# Task goal
Check every line of the data below for "seed". Copy each one that has it.

--- --- ---

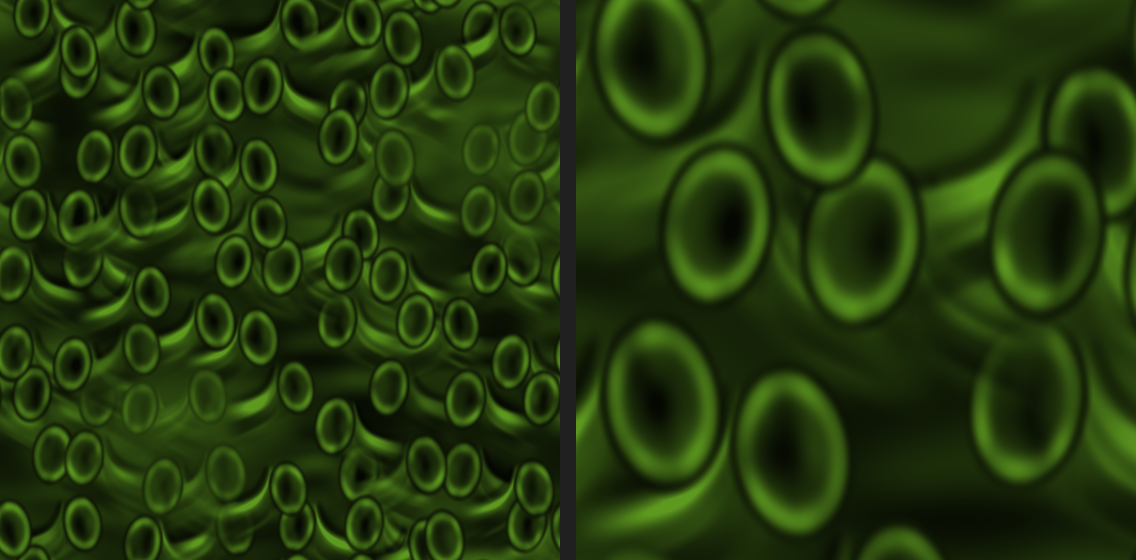
Left, the full canvas; right, a detail of the centre.
This pattern is drawn by a Shadertoy shader. Its source:

```glsl
const vec3  LEAF_GREEN   = vec3(0.61, 1.0, 0.205);
const float GRID         = 9.0;                 // tubes per side
const float JITTER       = 0.75;
const vec2  MOUTH_RADII  = vec2(0.0315, 0.0465);
const float LEAN         = 0.15;                // tilt of a mouth, radians
const float RIM_RADIUS   = 0.83;
const float RIM_WIDTH    = 0.17;
const float BURIED_SHARE = 0.25;                // mouths lying under other skirts
const float FLARE        = 0.0014;              // curvature of the skirt edge
const vec2  FLARE_ORIGIN = vec2(0.018, -0.045);
const float SKIRT_DROP   = 0.5;                 // slope of the lower skirt edge
const vec2  HAZE_A       = vec2(0.85, 0.74);
const vec2  HAZE_B       = vec2(0.33, 0.25);
const float HAZE_LEVEL   = 0.27;
const float HAZE_AMOUNT  = 0.85;

vec3 hash(vec2 cell, int seed) {
    uvec3 v = uvec3(ivec3(ivec2(cell), seed)) * 1664525u + 1013904223u;
    v.x += v.y * v.z; v.y += v.z * v.x; v.z += v.x * v.y;
    v ^= v >> 16u;
    v.x += v.y * v.z; v.y += v.z * v.x; v.z += v.x * v.y;
    return vec3(v >> 8u) / 16777216.0;
}

// Value noise that repeats after a whole number of cells
float noise(vec2 p, vec2 period, int seed) {
    vec2 i = floor(p), f = p - i;
    f = f * f * (3.0 - 2.0 * f);
    vec2 lo = mod(i, period), hi = mod(i + 1.0, period);
    float bottom = mix(hash(lo, seed).x, hash(vec2(hi.x, lo.y), seed).x, f.x);
    float top    = mix(hash(vec2(lo.x, hi.y), seed).x, hash(hi, seed).x, f.x);
    return mix(bottom, top, f.y);
}

float bump(float x, float width) {
    x /= width;
    return exp(-x * x);
}

float hazePatch(vec2 uv, vec2 center) {
    vec2 d = fract(uv - center + 0.5) - 0.5;
    return 1.0 - smoothstep(0.08, 0.18, length(d * vec2(0.75, 1.0)));
}

float applyHaze(float tone, float haze) {
    return mix(tone, HAZE_LEVEL + 0.3 * (tone - 0.22), HAZE_AMOUNT * haze);
}

float hazeAt(vec2 uv) {
    return max(hazePatch(uv, HAZE_A), hazePatch(uv, HAZE_B));
}

// Oval mouth: bright rim, dark throat; returns tone and coverage
vec2 mouth(vec2 p, vec3 rnd, float seed) {
    float c = cos(LEAN), s = sin(LEAN);
    vec2 e = vec2(c * p.x - s * p.y, s * p.x + c * p.y) / MOUTH_RADII;
    e /= 0.94 + 0.12 * rnd.y;
    float r = length(e);
    float grain = noise(e * vec2(2.4, 1.8) + seed, vec2(64.0), 5);
    vec2 throat = (e - vec2(0.17, 0.0)) / vec2(0.40, 0.58);
    float tone = 0.14 + 0.12 * grain - (0.10 + 0.08 * rnd.x) * exp(-dot(throat, throat));
    tone += bump(r - RIM_RADIUS, RIM_WIDTH) * (0.09 + 0.18 * grain + 0.07 * abs(e.y));
    tone *= 1.0 - 0.62 * smoothstep(0.92, 1.12, r);
    return vec2(max(tone, 0.03), 1.0 - smoothstep(1.0, 1.24, r));
}

// Flared skirt between two edges; returns tone, coverage and edge shadow
vec3 skirt(vec2 p, float shade, float seed) {
    float run = max(p.x - FLARE_ORIGIN.x, 0.004);
    float slope = FLARE / (run * run);
    float edge = FLARE_ORIGIN.y + FLARE / run;
    float depth = (edge - p.y) / sqrt(1.0 + slope * slope);
    float lower = -0.052 - SKIRT_DROP * max(p.x, 0.0);
    float across = (min(edge, 0.05) - p.y) / (min(edge, 0.05) - lower);

    float toe = smoothstep(0.040, 0.085, p.x);
    float reach = smoothstep(0.0, 0.025, p.x) * (1.0 - smoothstep(0.085, 0.140, p.x))
                * (1.0 - smoothstep(0.030, 0.048, p.y))
                * smoothstep(-0.014, 0.012, p.y - lower);
    float fold = noise(vec2(p.x * 15.0, across * 6.0) + seed, vec2(64.0), 9);
    float crest = bump(depth - mix(0.006, 0.013, toe), mix(0.006, 0.012, toe))
                * smoothstep(0.028, 0.040, p.x);
    vec2 q = (p - vec2(0.062, -0.030)) / vec2(0.030, 0.020);
    float tone = 0.05 + 0.07 * shade + 0.26 * fold * fold
               + crest * (0.14 + 0.14 * fold) + 0.19 * exp(-dot(q, q));
    float cover = smoothstep(-0.006, 0.005, depth) * mix(1.0, 0.65, clamp(across, 0.0, 1.0));
    float shadow = bump(depth + 0.008, 0.008) * smoothstep(0.028, 0.040, p.x);
    return vec3(tone, cover * reach, shadow * reach);
}

void mainImage(out vec4 fragColor, in vec2 fragCoord) {
    vec2 uv = fragCoord / iResolution.xy;

    // Streaked ground
    vec2 warped = uv + vec2(0.0, 0.07 * noise(uv * 7.0, vec2(7.0), 1));
    float streak = noise(warped * vec2(9.0, 28.0), vec2(9.0, 28.0), 2);
    float patches = noise(uv * 9.0, vec2(9.0), 3);
    float ground = applyHaze(0.05 + 0.36 * streak * mix(0.25, 1.0, patches), hazeAt(uv));
    vec2 front = vec2(0.0);                     // premultiplied tone, coverage

    // Scattered tubes, from the lower row upwards
    vec2 cell = floor(uv * GRID);
    for (int j = -2; j <= 2; j++)
    for (int i = -2; i <= 2; i++) {
        vec2 id = cell + vec2(i, j);
        vec2 key = mod(id, GRID);
        vec3 place = hash(key, 11), look = hash(key, 12);
        vec2 center = (id + 0.5 + JITTER * (place.xy - 0.5)) / GRID;
        vec2 p = uv - center;
        p.x *= place.z < 0.5 ? -1.0 : 1.0;
        float seed = floor(look.z * 50.0);
        float haze = hazeAt(center);

        vec3 flare = skirt(p, look.x, seed);
        ground *= 1.0 - 0.45 * flare.z * (1.0 - haze);
        ground = mix(ground, applyHaze(flare.x, haze), flare.y);

        vec2 oval = mouth(p, look, seed);
        oval.x = applyHaze(oval.x, haze);
        if (look.z < BURIED_SHARE) ground = mix(ground, oval.x, oval.y);
        else front = mix(front, vec2(oval.x, 1.0), oval.y);
    }

    float tone = ground * (1.0 - front.y) + front.x;
    tone *= 0.90 + 0.24 * noise(uv * 24.0, vec2(24.0), 4);
    fragColor = vec4(LEAF_GREEN * clamp(tone, 0.03, 0.60), 1.0);
}
```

--- --- ---

# Response below
vec3 hash(vec2 cell, int seed) {
    uvec3 v = uvec3(ivec3(ivec2(cell), seed)) * 1664525u + 1013904223u;
float noise(vec2 p, vec2 period, int seed) {
    float bottom = mix(hash(lo, seed).x, hash(vec2(hi.x, lo.y), seed).x, f.x);
    float top    = mix(hash(vec2(lo.x, hi.y), seed).x, hash(hi, seed).x, f.x);
vec2 mouth(vec2 p, vec3 rnd, float seed) {
    float grain = noise(e * vec2(2.4, 1.8) + seed, vec2(64.0), 5);
vec3 skirt(vec2 p, float shade, float seed) {
    float fold = noise(vec2(p.x * 15.0, across * 6.0) + seed, vec2(64.0), 9);
        float seed = floor(look.z * 50.0);
        vec3 flare = skirt(p, look.x, seed);
        vec2 oval = mouth(p, look, seed);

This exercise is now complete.